The good news and the questionable news – the Mexican winter Monarchs’ range
In Mexico and US, scientists and people want to protect the winter range in the pine forest for the Monarch butterfly. Bill Toone, executive director and founder of ECOLIFE Foundation and his team of volunteers in Mexico are helping the locals to reforest the dying Mexican pines that are the shelter for the butterflies winter home.
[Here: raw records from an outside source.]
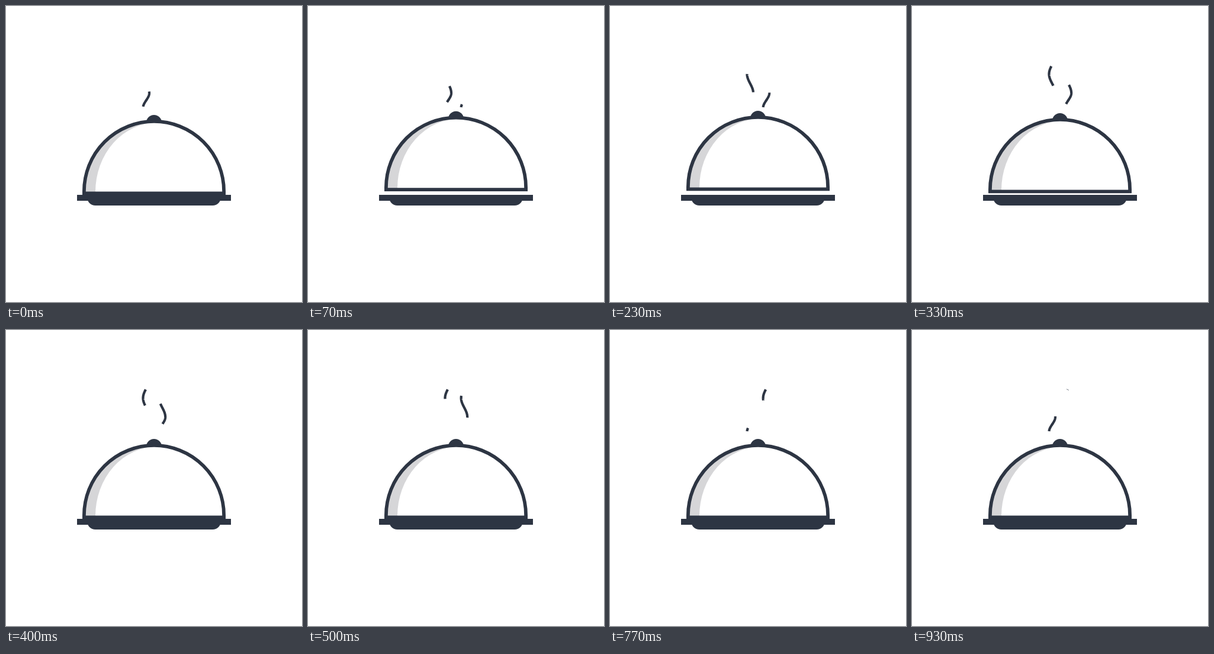
An HTML page with a canvas for the animation above (960 ms loop, 500x500 px).

```html
<!DOCTYPE html>
<html lang="en">
<head>
<meta charset="utf-8">
<title>Serving dome</title>
<style>
  html, body { margin: 0; width: 100%; height: 100%; overflow: hidden; background: #fff; }
  canvas { display: block; width: 500px; height: 500px; }
</style>
</head>
<body>
<canvas id="stage" width="500" height="500"></canvas>
<script>
const ctx = document.getElementById('stage').getContext('2d');
const INK = '#2d3543', SHADE = '#d6d6d8', WHITE = '#fff';
const LOOP = 960, STEP = 100 / 3;
const STEAM_CYCLE = 940, HEAD_TIME = 550, TAIL_TIME = 655;
const STEAM_BOTTOM = 171, STEAM_TOP = 100.5;

// Each wisp is a stroke whose head sets off first and whose tail follows.
const wisps = [
  { x: 236.75, start: -210, tailDelay: 200 },
  { x: 263.9, start: 33, tailDelay: 247 }
];

// The wave is tighter below its right-hand crest.
const sway = y => 5.25 * Math.cos(Math.PI * (y - 147) / (y > 147 ? 25 : 32));

const steam = new Path2D();
let steamLength = 0;
for (let y = STEAM_BOTTOM; y >= STEAM_TOP; y -= 0.5) {
  steam.lineTo(sway(y), y);
  if (y < STEAM_BOTTOM) steamLength += Math.hypot(sway(y) - sway(y + 0.5), 0.5);
}

const progress = (age, duration) => Math.min(1, Math.max(0, age / duration));

function drawWisp({ x, start, tailDelay }, t) {
  const age = (t - start + STEAM_CYCLE) % STEAM_CYCLE;
  const head = steamLength * progress(age, HEAD_TIME);
  const tail = steamLength * progress(age - tailDelay, TAIL_TIME);
  if (head <= tail) return;
  ctx.save();
  ctx.translate(x, 0);
  ctx.lineWidth = 4.2;
  ctx.lineJoin = 'round';
  ctx.setLineDash([head - tail, 2 * steamLength]);
  ctx.lineDashOffset = -tail;
  ctx.stroke(steam);
  ctx.restore();
}

function domePath() {
  ctx.beginPath();
  ctx.moveTo(131.9, 316.4);
  ctx.arc(250, 313, 118.1, Math.PI, 0);
  ctx.lineTo(368.1, 316.4);
  ctx.closePath();
}

function drawDome(lift) {
  ctx.save();
  ctx.translate(0, -lift);

  ctx.save();
  domePath();
  ctx.clip();
  ctx.fillStyle = SHADE;
  ctx.fillRect(130, 190, 120, 130);
  ctx.fillStyle = WHITE;
  ctx.beginPath();
  ctx.ellipse(255, 314, 104, 117, 0, Math.PI, 1.5 * Math.PI);
  ctx.lineTo(375, 190);
  ctx.lineTo(375, 320);
  ctx.lineTo(151, 320);
  ctx.fill();
  ctx.restore();

  domePath();
  ctx.lineWidth = 5.8;
  ctx.lineJoin = 'miter';
  ctx.stroke();

  ctx.fillStyle = INK;
  ctx.beginPath();
  ctx.arc(250, 197, 13, Math.PI, 0);
  ctx.fill();
  ctx.restore();
}

function drawTray() {
  ctx.fillStyle = INK;
  ctx.fillRect(120, 319, 260, 10);
  ctx.beginPath();
  ctx.roundRect(137, 319, 226, 18, [0, 0, 14, 14]);
  ctx.fill();
}

// A quick hop that falls back more slowly.
const liftAt = t => 8.3 * Math.sin(Math.PI * progress(t, 390) ** 0.75);

function draw(t) {
  ctx.fillStyle = WHITE;
  ctx.fillRect(0, 0, 500, 500);
  ctx.strokeStyle = INK;
  drawDome(liftAt(t));
  drawTray();
  wisps.forEach(wisp => drawWisp(wisp, t));
}

// Thirty poses per second, on a 10 ms clock.
function snap(t) {
  const pose = Math.floor((Math.floor(t / 10) * 10 + 3.4) / STEP);
  return Math.round(pose * STEP / 10) * 10;
}

let start;
function tick(now) {
  start ??= now;
  draw(snap((now - start) % LOOP));
  requestAnimationFrame(tick);
}
draw(0);
requestAnimationFrame(tick);
</script>
</body>
</html>
```
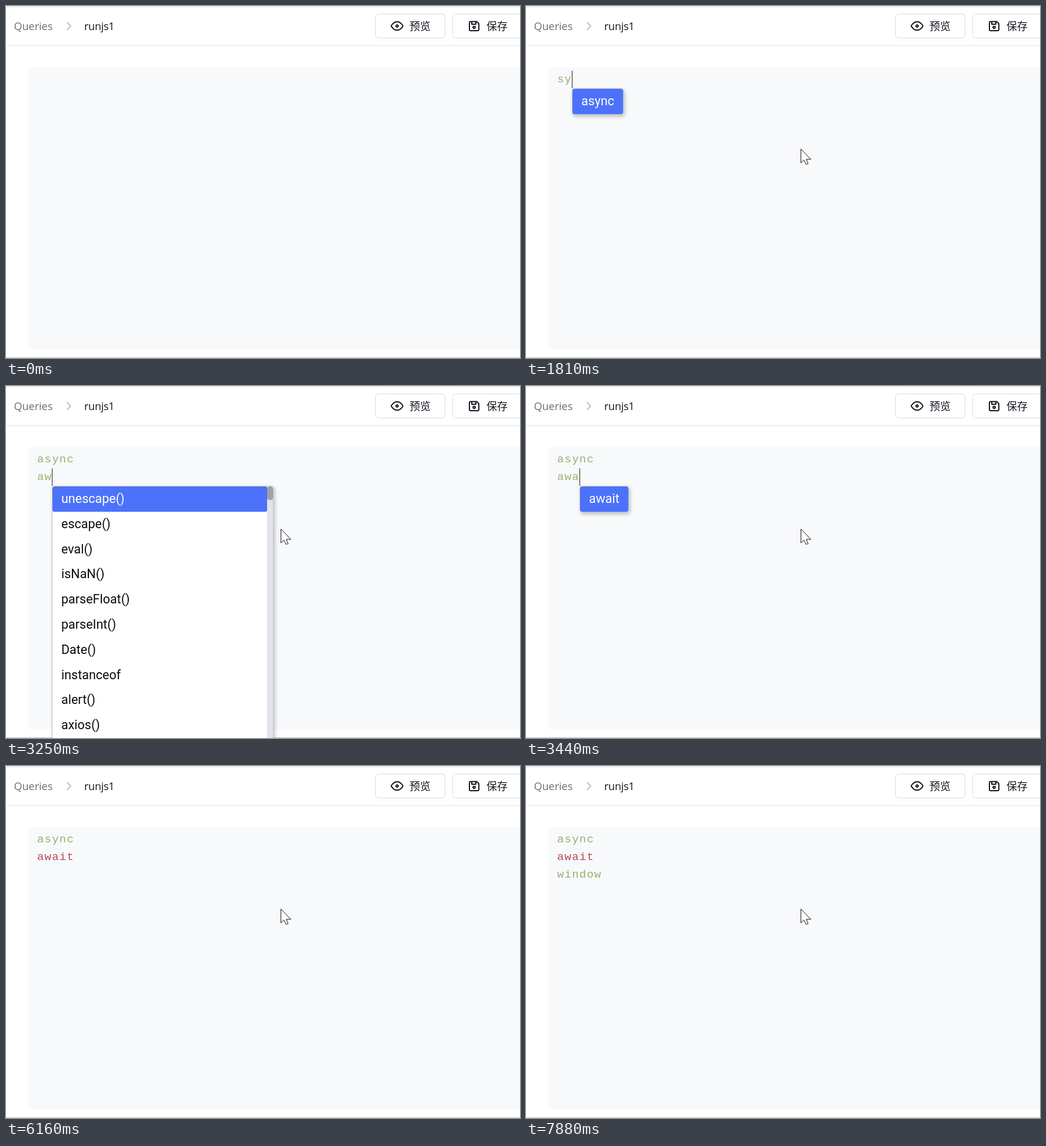
Write an HTML page that moves like this. It is 874 px wide and 599 px high and loops after 8 s.

```html
<!DOCTYPE html>
<html lang="zh">
<head>
<meta charset="utf-8">
<title>Query editor</title>
<style>
html, body { margin: 0; width: 100%; height: 100%; overflow: hidden; background: #fff; }
#stage { position: relative; width: 874px; height: 599px; overflow: hidden; }
svg { position: absolute; left: 0; top: 0; }
.crumb { font: 18px "Open Sans", sans-serif; }
.label { font: 18px "Noto Sans CJK SC", "Noto Sans CJK", sans-serif; fill: #141821; }
.icon { fill: none; stroke: #141821; stroke-width: 2; stroke-linejoin: round; }
.code { font: 19px "Liberation Mono", monospace; letter-spacing: 1.2px; fill: #9bae6e; }
.code .key { fill: #b34c55; }
#caret { position: absolute; width: 1px; height: 30px; background: #222; }
#hints {
  position: absolute; box-sizing: border-box; overflow: hidden; background: #fff;
  border: 1px solid #bfc3ca; border-radius: 4px; box-shadow: 2px 3px 6px rgba(0, 0, 0, .24);
  font: 21.5px/42.8px Roboto, sans-serif; color: #0c0c0c;
}
#hints div { padding: 0 15px; height: 42.8px; white-space: pre; }
#hints div:first-child { background: #4c72fb; color: #fff; border-radius: 3px; }
#hints.long { width: 377px; }
#hints.long div { margin-right: 10px; }
#hints.long::before, #hints.long::after {
  content: ""; position: absolute; right: 0; top: 0; width: 10px; height: 100%; background: #e1e4eb;
}
#hints.long::after { height: 23px; border-radius: 4px; background: #9ea1a6; }
</style>
</head>
<body>
<div id="stage">
  <svg width="874" height="599">
    <rect width="874" height="1" y="1" fill="#d9d9db"/>
    <rect width="874" height="1" y="67" fill="#e3e5e9"/>
    <rect width="850" height="480" x="38" y="104" rx="6" fill="#f8f9fb"/>
    <rect width="874" height="1" y="598" fill="#bcbcbc"/>
    <text class="crumb" x="13.5" y="41" fill="#687076">Queries</text>
    <path d="M103.5 27.5 110 34.2 103.5 41" fill="none" stroke="#c1c4c9" stroke-width="2"/>
    <text class="crumb" x="133" y="41" fill="#11181c" letter-spacing="-.25">runjs1</text>
    <g fill="#fff" stroke="#d7dbdf">
      <rect x="628.5" y="13.5" width="118" height="41" rx="5"/>
      <rect x="759.5" y="13.5" width="130" height="41" rx="5"/>
    </g>
    <g class="icon">
      <path d="M655 34Q659 26.8 665 26.8T675 34Q671 41.2 665 41.2T655 34Z"/>
      <circle cx="665" cy="34" r="1.8"/>
      <path d="M790 26.5H800.5L804 30V40Q804 42 802 42H790Q788 42 788 40V28.5Q788 26.5 790 26.5ZM792 27V31H799V27"/>
      <circle cx="796" cy="36.3" r="1.8"/>
    </g>
    <text class="label" x="686" y="41">预览</text>
    <text class="label" x="817" y="41">保存</text>
    <g class="code" id="code">
      <text x="53" y="130"></text>
      <text x="53" y="160"></text>
      <text x="53" y="190"></text>
    </g>
  </svg>
  <div id="caret"></div>
  <div id="hints"></div>
  <svg width="874" height="599">
    <path id="mouse" d="M.5.5V24L5.6 19.2 9.3 26.6 12.8 25.2 9.5 17.9H17.3Z" fill="#fff" stroke="#111"/>
  </svg>
</div>
<script>
const LOOP = 8000, CELL = 12.6, LEFT = 53, TOP = 110, ROW = 30;
const lists = {
  async: ["async"],
  all: ["unescape()", "escape()", "eval()", "isNaN()", "parseFloat()", "parseInt()",
    "Date()", "instanceof", "alert()", "axios()", "moment()"],
  await: ["await"],
  with: ["with", "_.without", "actions.switchPage()"]
};

// time, typed text, caret shown, open list
const steps = [
  [0, "", 0],
  [610, "", 1],
  [1140, "", 0],
  [1630, "s", 1],
  [1720, "sy", 1],
  [1810, "sy", 1, "async"],
  [2310, "async", 1],
  [2840, "async\n", 1],
  [3120, "async\na", 1],
  [3250, "async\naw", 1, "all"],
  [3350, "async\nawa", 1, "all"],
  [3440, "async\nawa", 1, "await"],
  [3850, "async\nawa", 1],
  [3950, "async\nawait", 1],
  [4450, "async\nawait", 0],
  [4540, "async\nawait\n", 1],
  [5080, "async\nawait\n", 0],
  [5670, "async\nawait\n", 1],
  [6160, "async\nawait\n", 0],
  [6480, "async\nawait\nw", 1],
  [6570, "async\nawait\nwi", 1],
  [6660, "async\nawait\nwin", 1, "with"],
  [6790, "async\nawait\nwind", 1],
  [6880, "async\nawait\nwindo", 1],
  [7290, "async\nawait\nwindow", 1],
  [7880, "async\nawait\nwindow", 0]
];

// time, share of the way from entry to rest
const moves = [[0, null], [190, 0], [290, .3], [400, .72], [510, .96], [610, 1]];

const $ = id => document.getElementById(id);
const caret = $("caret"), hints = $("hints"), mouse = $("mouse");
const rows = [...$("code").children];
const at = (table, t) => table.findLast(row => row[0] <= t);

function showStep([, text, blink, list]) {
  const lines = text.split("\n"), last = lines.length - 1;
  rows.forEach((row, i) => {
    row.textContent = lines[i] || "";
    row.classList.toggle("key", lines[i] === "await");
  });
  const x = Math.round(LEFT + CELL * lines[last].length), y = TOP + ROW * last;
  caret.style.cssText = `left:${x}px;top:${y}px;opacity:${blink}`;
  hints.style.cssText = `left:${x}px;top:${y + ROW}px;display:${list ? "block" : "none"}`;
  hints.className = list === "all" ? "long" : "";
  hints.replaceChildren(...(lists[list] || []).map(name => {
    const item = document.createElement("div");
    item.textContent = name;
    return item;
  }));
}

function showMouse([, k]) {
  mouse.setAttribute("visibility", k === null ? "hidden" : "visible");
  mouse.setAttribute("transform", `translate(${Math.round(692 - 225 * k)} ${Math.round(447 - 204 * k)})`);
}

let shown;
function draw() {
  const t = performance.now() % LOOP, step = at(steps, t);
  if (step !== shown) showStep(shown = step);
  showMouse(at(moves, t));
  requestAnimationFrame(draw);
}
draw();
</script>
</body>
</html>
```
These pine trees will grow to help replenish some of the thousands of trees that are been cut down. The old forest is being devastated by global warming and greed. The trees in response to the lack of rain are drying out which sets the stage for nature’s tree bark beetles to mine the trees as seen in the picture and use the drying tissue below the bark for homes for their larvae. Drilling holes in the tree accelerates the drying and if forest fire comes helps feed the destruction of the tree. This is part of the natural cycle of forest life.
However, the logging industry is often using the natural cycle as an excuse to increase the number of trees they are illegally cutting. Being that the world is short on of traditional woods to build furniture and homes any type of reasoning works to add their bottom line. Their financial gain is short sited.
Other forest specialist want to wipe out the beetles with insecticides before the Monarchs come, but oops this would kill the butterflies as well.
Maybe we need to assist nature through planting more trees and let the natural cycle function. Fire, beetles, drying, are all part of nature-let it be.
Frantically cutting 9,000 trees to kill off a beetle challenge is highly suspect.
The Monarch butterflies can adapt to changing local biology and have existed and thrived long before we began “helping them” by cutting out infected trees.
Excerpts courtesy of http://www.nctimes.com/news/local/swcounty/html
Excerpts courtesy of http://markstevenson/www.ap/article
Image courtesy of http://www.learner.org/jnorth/images/graphics/monarch/monarch13.jpg
Image courtesy of http://4.bp.blogspot.com/s400/mt-pine-bark-beetle.JPG